The Recording Scotland collection is a set of watercolours, oils and prints collected during World War II to permanently capture the landscapes and buildings as well as the “feeling” of the nation. Each piece of artwork was chosen because it captured an essential view of Scotland; with emphasis on the places most likely threatened by war and industrialization. This is part six of a series of blogs about different aspects of the Recording Scotland collection.
Lockdown has led to all of us spending a lot of time contemplating the inside of our homes. Whether it is debating over new paint colours or curtains, or maybe rearranging furniture, we have spent months looking at our interior world. Little details, like dust or chipping paint, loom large when you are forced to look at them day in and day out. Sometimes you get up and dust, sometimes you keep watching Netflix. We have also longed to see new interiors, another home or building that is not quite so mundane. We dream of visiting shops, restaurants, churches, and museums, simply for something new and engaging.
However, staying inside has also kept us safe and allowed us the opportunity to reconnect with our families and to appreciate what we do have. Staying inside has been a singular and communal effort to protect everyone from Covid-19. British citizens did the same thing during the World Wars. From staying together, and turning out lights, they worked to protect each other by the simple act of seeking shelter. While not as common as the lovely landscapes that make up most of the Recording Scotland collection, a few pieces focus on the interior of a location, and how people live in relationship to that interior. The quick glimpses can give us insights into the parts of life that were already changing, and those that stood on the precipice of destruction.

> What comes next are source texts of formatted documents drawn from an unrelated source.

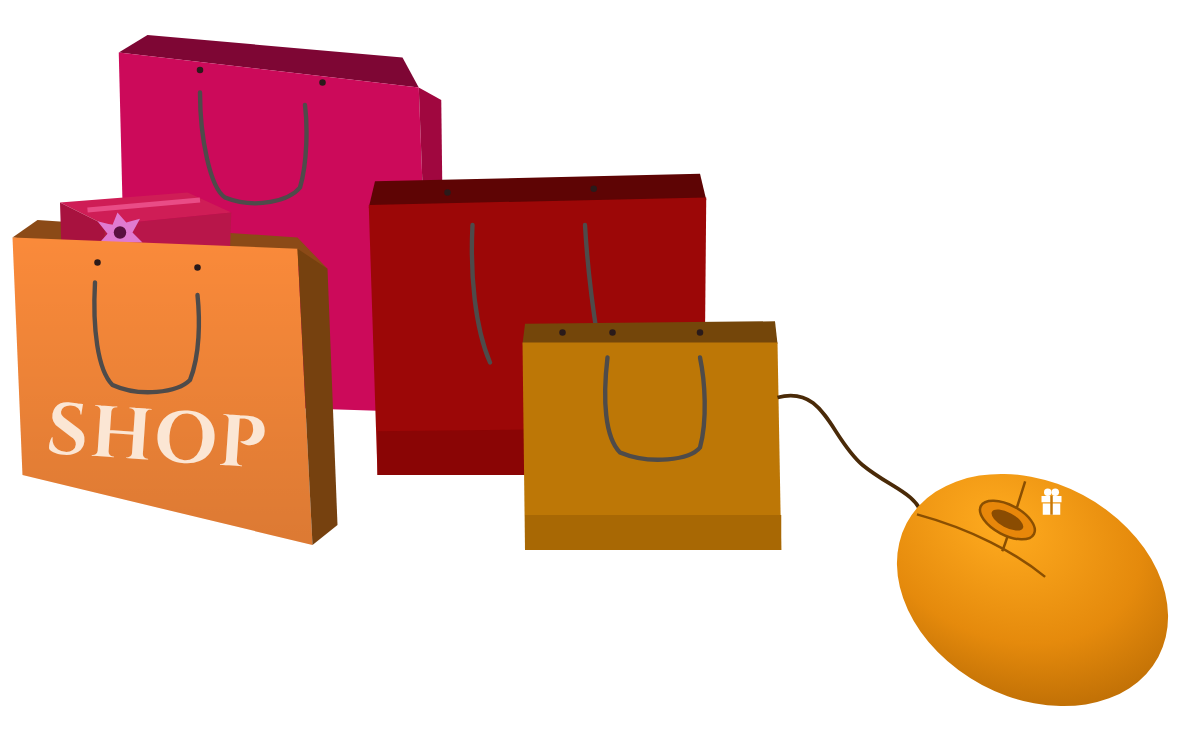
<!DOCTYPE html>
<html lang="en">
<head>
<meta charset="utf-8">
<title>Online Shopping Bags</title>
<link rel="stylesheet" href="https://fonts.googleapis.com/css2?family=Cinzel:wght@600&display=swap">
<style>
  :root {
    --bg: #ffffff;
    --pink-front: #cc0a5a;
    --pink-side: #a0073f;
    --pink-inner: #7e0634;
    --red-front: #9c0707;
    --red-inner: #5e0404;
    --red-band: #8a0505;
    --orange-front: #fa8a3a;
    --orange-side: #76410f;
    --orange-inner: #8b4a17;
    --ochre-front: #bd7706;
    --ochre-inner: #74460a;
    --ochre-band: #a86804;
    --gift-box: #a8123f;
    --gift-top: #cf1d56;
    --bow: #e07ad0;
    --rope: #4e4b4a;
    --label: #fbe6d4;
    --cable: #4a2a08;
    --mouse-light: #ffab1f;
    --mouse-dark: #b86a04;
    --mouse-line: #8a4f02;
  }
  html, body { margin: 0; padding: 0; overflow: hidden; background: var(--bg); }
  .canvas { width: 1200px; height: 750px; display: block; }
  .rope { fill: none; stroke: var(--rope); stroke-width: 3.5; stroke-linecap: round; }
  .shop-label { font-family: "Cinzel", "Times New Roman", serif; font-weight: 600; font-size: 58px; fill: var(--label); letter-spacing: 2px; }
</style>
</head>
<body>
<svg class="canvas" viewBox="0 0 960 600" xmlns="http://www.w3.org/2000/svg" role="img" aria-label="Shopping bags connected to a computer mouse">
  <defs>
    <radialGradient id="mouse-shell" cx="0.3" cy="0.3" r="0.85">
      <stop offset="0" stop-color="var(--mouse-light)"/>
      <stop offset="0.6" stop-color="#e58a0c"/>
      <stop offset="1" stop-color="var(--mouse-dark)"/>
    </radialGradient>
    <linearGradient id="bag-shade" x1="0" y1="0" x2="0" y2="1">
      <stop offset="0" stop-color="#000" stop-opacity="0"/>
      <stop offset="1" stop-color="#000" stop-opacity="0.12"/>
    </linearGradient>
    <circle id="eyelet" r="2.6" fill="#2a1a1a"/>
  </defs>

  <g id="pink-bag">
    <path d="M118,28 L322,46 L335,70 L95,42 Z" fill="var(--pink-inner)"/>
    <path d="M95,42 L335,70 L345,330 L102,322 Z" fill="var(--pink-front)"/>
    <path d="M335,70 L353,80 L356,330 L345,330 Z" fill="var(--pink-side)"/>
    <use href="#eyelet" x="160" y="56"/>
    <use href="#eyelet" x="258" y="66"/>
    <path class="rope" d="M160,74 C160,110 168,150 180,158 C205,168 232,160 240,150 C246,130 246,100 244,84"/>
  </g>

  <g id="red-bag">
    <path d="M300,145 L560,139 L565,160 L295,166 Z" fill="var(--red-inner)"/>
    <path d="M295,164 L565,158 L563,380 L302,380 Z" fill="var(--red-front)"/>
    <path d="M302,345 L563,342 L563,380 L302,380 Z" fill="var(--red-band)"/>
    <use href="#eyelet" x="358" y="154"/>
    <use href="#eyelet" x="475" y="151"/>
    <path class="rope" d="M378,180 C376,220 380,262 392,290"/>
    <path class="rope" d="M468,180 C470,215 474,245 478,270"/>
  </g>

  <g id="orange-bag">
    <path d="M30,176 L238,190 L262,215 L10,190 Z" fill="var(--orange-inner)"/>
    <g id="gift-box">
      <path d="M48,162 L150,154 L185,170 L84,180 Z" fill="var(--gift-top)"/>
      <path d="M48,162 L84,180 L82,232 L50,225 Z" fill="var(--gift-box)"/>
      <path d="M84,180 L185,170 L183,230 L82,232 Z" fill="#b8164a"/>
      <path d="M93,178 L94,232 M70,168 L160,160" stroke="#e94c86" stroke-width="4" fill="none"/>
      <path d="M94,170 L101,178 L112,175 L106,186 L114,194 L102,194 L96,205 L91,194 L78,196 L86,187 L78,177 L90,180 Z" fill="var(--bow)"/>
      <circle cx="96" cy="186" r="5" fill="#5a1040"/>
    </g>
    <path d="M10,190 L238,199 L250,436 L18,380 Z" fill="var(--orange-front)"/>
    <path d="M238,199 L262,215 L270,420 L250,436 Z" fill="var(--orange-side)"/>
    <path d="M10,190 L238,199 L250,436 L18,380 Z" fill="url(#bag-shade)"/>
    <use href="#eyelet" x="78" y="210"/>
    <use href="#eyelet" x="158" y="214"/>
    <path class="rope" d="M76,226 C74,262 78,296 90,308 C112,318 142,314 152,304 C160,284 160,256 158,236"/>
    <text class="shop-label" x="36" y="362" transform="rotate(4 36 362)">SHOP</text>
  </g>

  <g id="ochre-bag">
    <path d="M420,259 L620,257 L622,275 L418,275 Z" fill="var(--ochre-inner)"/>
    <path d="M418,274 L622,274 L625,440 L420,440 Z" fill="var(--ochre-front)"/>
    <path d="M420,412 L625,412 L625,440 L420,440 Z" fill="var(--ochre-band)"/>
    <use href="#eyelet" x="450" y="266"/>
    <use href="#eyelet" x="490" y="266"/>
    <use href="#eyelet" x="560" y="266"/>
    <path class="rope" d="M486,286 C482,320 484,350 496,362 C520,372 552,368 560,358 C566,336 564,305 560,286"/>
  </g>

  <path id="mouse-cable" d="M622,318 C660,308 664,350 690,372 C712,390 732,394 738,412" fill="none" stroke="var(--cable)" stroke-width="3"/>

  <g id="mouse" transform="rotate(28 826 472)">
    <ellipse cx="826" cy="472" rx="114" ry="86" fill="url(#mouse-shell)"/>
    <path d="M716,462 C760,452 800,452 830,458" fill="none" stroke="var(--mouse-line)" stroke-width="2"/>
    <path d="M780,398 C786,430 790,452 790,456" fill="none" stroke="var(--mouse-line)" stroke-width="2"/>
    <ellipse cx="782" cy="432" rx="24" ry="12" fill="#e8870a" stroke="var(--mouse-line)" stroke-width="2"/>
    <ellipse cx="782" cy="432" rx="14" ry="6" fill="#8a4c02"/>
    <g id="gift-icon" fill="#ffffff" transform="translate(806 402) rotate(-28)">
      <rect x="-8" y="-4" width="16" height="5"/>
      <rect x="-7" y="2" width="14" height="9"/>
      <rect x="-1" y="-4" width="2" height="15" fill="#c67706"/>
      <circle cx="-3" cy="-7" r="3"/>
      <circle cx="3" cy="-7" r="3"/>
    </g>
  </g>
</svg>
</body>
</html>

The main images of interiors are from cathedrals and churches. The paintings show the sweep of high arches and vast empty buildings. The churches are shadowed. Colours are muted, and their stained-glass windows are dimmed, if shown at all. These are reflections on the impact of the war on these places of worship. Cathedrals were situated in cities, standing tall and imposing, and making clear targets for enemy bombs. They are shown empty as soldiers perished in distant fields, and families mourned at home. They can also reflect glimmers of hope.
Carmichael’s lithograph of St. Paul’s Cathedral Church in Dundee has those hallmarks of vast space and curved arches, but it also features a woman and child walking down the aisle. They are some of the largest human figures featured in the collection paintings. They are in the foreground, close to the artist. There is hope conveyed by their presence. They appear unhurried as they walk along. This early piece was drawn around 1913 and captures a view of Scotland before the impact of two wars. Its inclusion in the collection speaks more about the committee that chose it, that they wanted to preserve this view of a Dundee church with its vast hopefulness and light.

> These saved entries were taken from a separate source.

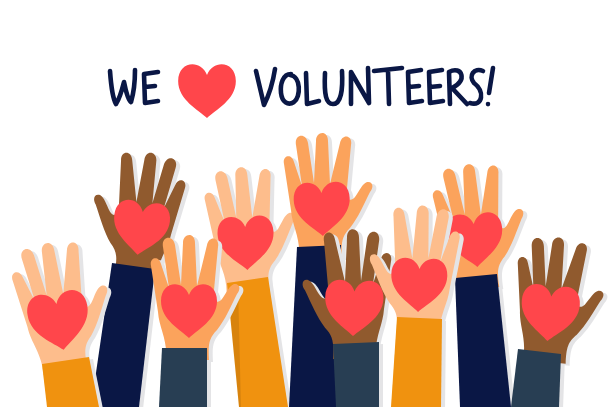
<!DOCTYPE html>
<html lang="en">
<head>
<meta charset="utf-8">
<title>We love volunteers!</title>
<style>
:root {
  --paper: #ffffff;
  --navy: #0a1745;
  --slate: #283e53;
  --amber: #f0920f;
  --heart: #ff464b;
  --peach: #fdbd8c;
  --tan: #fba35c;
  --brown: #905a2e;
  --shade: #e4e4e6;
}
html, body { margin: 0; background: var(--paper); }
body { width: 612px; height: 407px; overflow: hidden; }
.poster { display: block; width: 612px; height: 407px; }
.lettering { fill: none; stroke: var(--navy); stroke-width: 4.6; stroke-linecap: round; stroke-linejoin: round; }
.heart { fill: var(--heart); }
.arm { filter: drop-shadow(4px 2px 0 var(--shade)); }
.peach { fill: var(--peach); }
.tan { fill: var(--tan); }
.brown { fill: var(--brown); }
.navy { fill: var(--navy); }
.slate { fill: var(--slate); }
.amber { fill: var(--amber); }
.fold { fill: #000; opacity: .1; }
</style>
</head>
<body>
<svg class="poster" viewBox="0 0 612 407" role="img" aria-label="We love volunteers! Nine raised hands, each with a red heart on the palm">
  <defs>
    <path id="hand" d="M-23 50C-21 30-30 18-31 2L-38-44C-40-53-30-55-28-46L-20-22L-26-63C-28-74-16-76-14-65L-8-25L-6-67C-6-77 6-78 6-67L8-24L18-65C20-75 31-73 29-63L25-20C24-9 28-5 33-11C38-18 40-24 45-26C51-27 52-21 48-16C42-4 36 10 28 20C20 28 19 34 20 50Z"/>
    <path id="heart" d="M0 28C-8 20-28 10-28-9C-28-29-6-31 0-15C6-31 28-29 28-9C28 10 8 20 0 28Z"/>
  </defs>

  <g class="lettering">
    <g id="word-we">
      <path d="M110 71C111 85 113 99 116 104C120 98 122 90 124 82C126 92 128 100 131 102C134 92 135 82 135 70"/>
      <path d="M158 72L144 74L145 103L158 101M145 87L155 86"/>
    </g>
    <g id="word-volunteers">
      <path d="M256 71L264 105C269 95 273 82 275 69"/>
      <path d="M291 74C283 74 280 84 281 93C282 102 288 106 294 102C301 97 301 76 290 75"/>
      <path d="M306 73L307 104L319 101"/>
      <path d="M325 73C324 95 326 104 333 104C341 104 343 90 342 71"/>
      <path d="M351 104L351 72L369 103L368 68"/>
      <path d="M374 71L402 68M388 70L389 104"/>
      <path d="M421 70L408 72L409 103L422 101M409 87L419 86"/>
      <path d="M442 70L429 72L430 103L443 101M430 87L440 86"/>
      <path d="M450 104L449 72C462 65 468 81 452 88L467 104"/>
      <path d="M483 71C474 67 468 76 474 83C485 91 483 107 470 103"/>
      <path d="M493 68L489 93M488 104V104.1"/>
    </g>
  </g>
  <use class="heart" href="#heart" transform="translate(207 90) scale(1.03 1)"/>

  <g class="arm" id="arm-2">
    <use class="brown" href="#hand" transform="translate(141 227) rotate(8) scale(-1 1)"/>
    <path class="navy" d="M112 263L155 269L139 407H91Z"/>
    <use class="heart" href="#heart" transform="translate(141 227) rotate(7)"/>
  </g>

  <g class="arm" id="arm-4">
    <use class="peach" href="#hand" transform="translate(246 242) rotate(-4)"/>
    <path class="amber" d="M227 283L268 277L288 407H239Z"/>
    <use class="heart" href="#heart" transform="translate(246 242) rotate(-3)"/>
  </g>

  <g class="arm" id="arm-5">
    <use class="tan" href="#hand" transform="translate(322 208)"/>
    <path class="navy" d="M297 247L341 245L341 407H289Z"/>
    <use class="heart" href="#heart" transform="translate(322 208) rotate(-2)"/>
  </g>

  <g class="arm" id="arm-8">
    <use class="tan" href="#hand" transform="translate(475 239) rotate(-5)"/>
    <path class="navy" d="M455 278L497 274L511 407H460Z"/>
    <use class="heart" href="#heart" transform="translate(475 239) rotate(-5)"/>
  </g>

  <g class="arm" id="arm-1">
    <use class="peach" href="#hand" transform="translate(59 320) rotate(-9) scale(1.04)"/>
    <path class="amber" d="M42 364L89 357L99 407H47Z"/>
    <use class="heart" href="#heart" transform="translate(59 320) rotate(-9) scale(1.08)"/>
  </g>

  <path class="fold" d="M228 292L238 284L241 407H239Z"/>
  <g class="arm" id="arm-3">
    <use class="tan" href="#hand" transform="translate(189 310)"/>
    <path class="slate" d="M162 348H207V407H159Z"/>
    <use class="heart" href="#heart" transform="translate(189 310)"/>
  </g>

  <g class="arm" id="arm-6">
    <use class="brown" href="#hand" transform="translate(353 307) scale(-1 1.04)"/>
    <path class="slate" d="M333 344L379 342V407H336Z"/>
    <use class="heart" href="#heart" transform="translate(354 307) rotate(2) scale(1.04)"/>
  </g>

  <g class="arm" id="arm-7">
    <use class="peach" href="#hand" transform="translate(419 284) rotate(3) scale(-1 1.05)"/>
    <path class="amber" d="M397 317L442 319L441 407H391Z"/>
    <use class="heart" href="#heart" transform="translate(419 284) rotate(2)"/>
  </g>

  <g class="arm" id="arm-9">
    <use class="brown" href="#hand" transform="translate(551 312) rotate(6)"/>
    <path class="slate" d="M518 349L561 354L559 407H511Z"/>
    <use class="heart" href="#heart" transform="translate(550 312) rotate(5) scale(1.04)"/>
  </g>
</svg>
</body>
</html>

The watercolour of Iona Cathedral is also another study of a church interior. This work is soft with muted tones. The light streams into the building and you see just a hint of colour in the corner of a cloth cover. No people give movement to the interior. The empty chairs sit in silent vigil, waiting for people to arrive to listen and reflect. As J. B. Salmond put it, “perhaps in the revolutions of the world, Iona may be some time again the instructress of the Western regions.” The image of Iona reveals a location waiting to be populated, like so many church buildings today.
The third interior featured this week is very different from the first two images. “A Byre in Benderloch” by George Pirie is no cathedral. It is a simple barn, full of straw and fluffy chickens. It is haphazard and crooked in construction. It lacks sharp details but seems to reflect a refuge for the farm animals. There is light streaming into the dim space, illuminating the birds within. The barn would not be a target for enemy aircraft, but this byre could eventually make way for a new barn or fall into disuse as people moved away from their farms. This was a humble and admiring view of a farm, and the safety it provides through shelter and sustenance.
Three interiors only make up a small part of the collection, but their views give us pause as we reflect on both the majestic and the mundane. We do not know if the byre in Benderloch still exists, but luckily both St. Paul’s Cathedral and Iona Cathedral have survived the decades, and now their greatest threats are the ravages of weather and time. Hopefully this week you take another look at your own interior views, maybe take a picture or draw something that can remind you about right now, and then sit back and try to see what it reflects about you.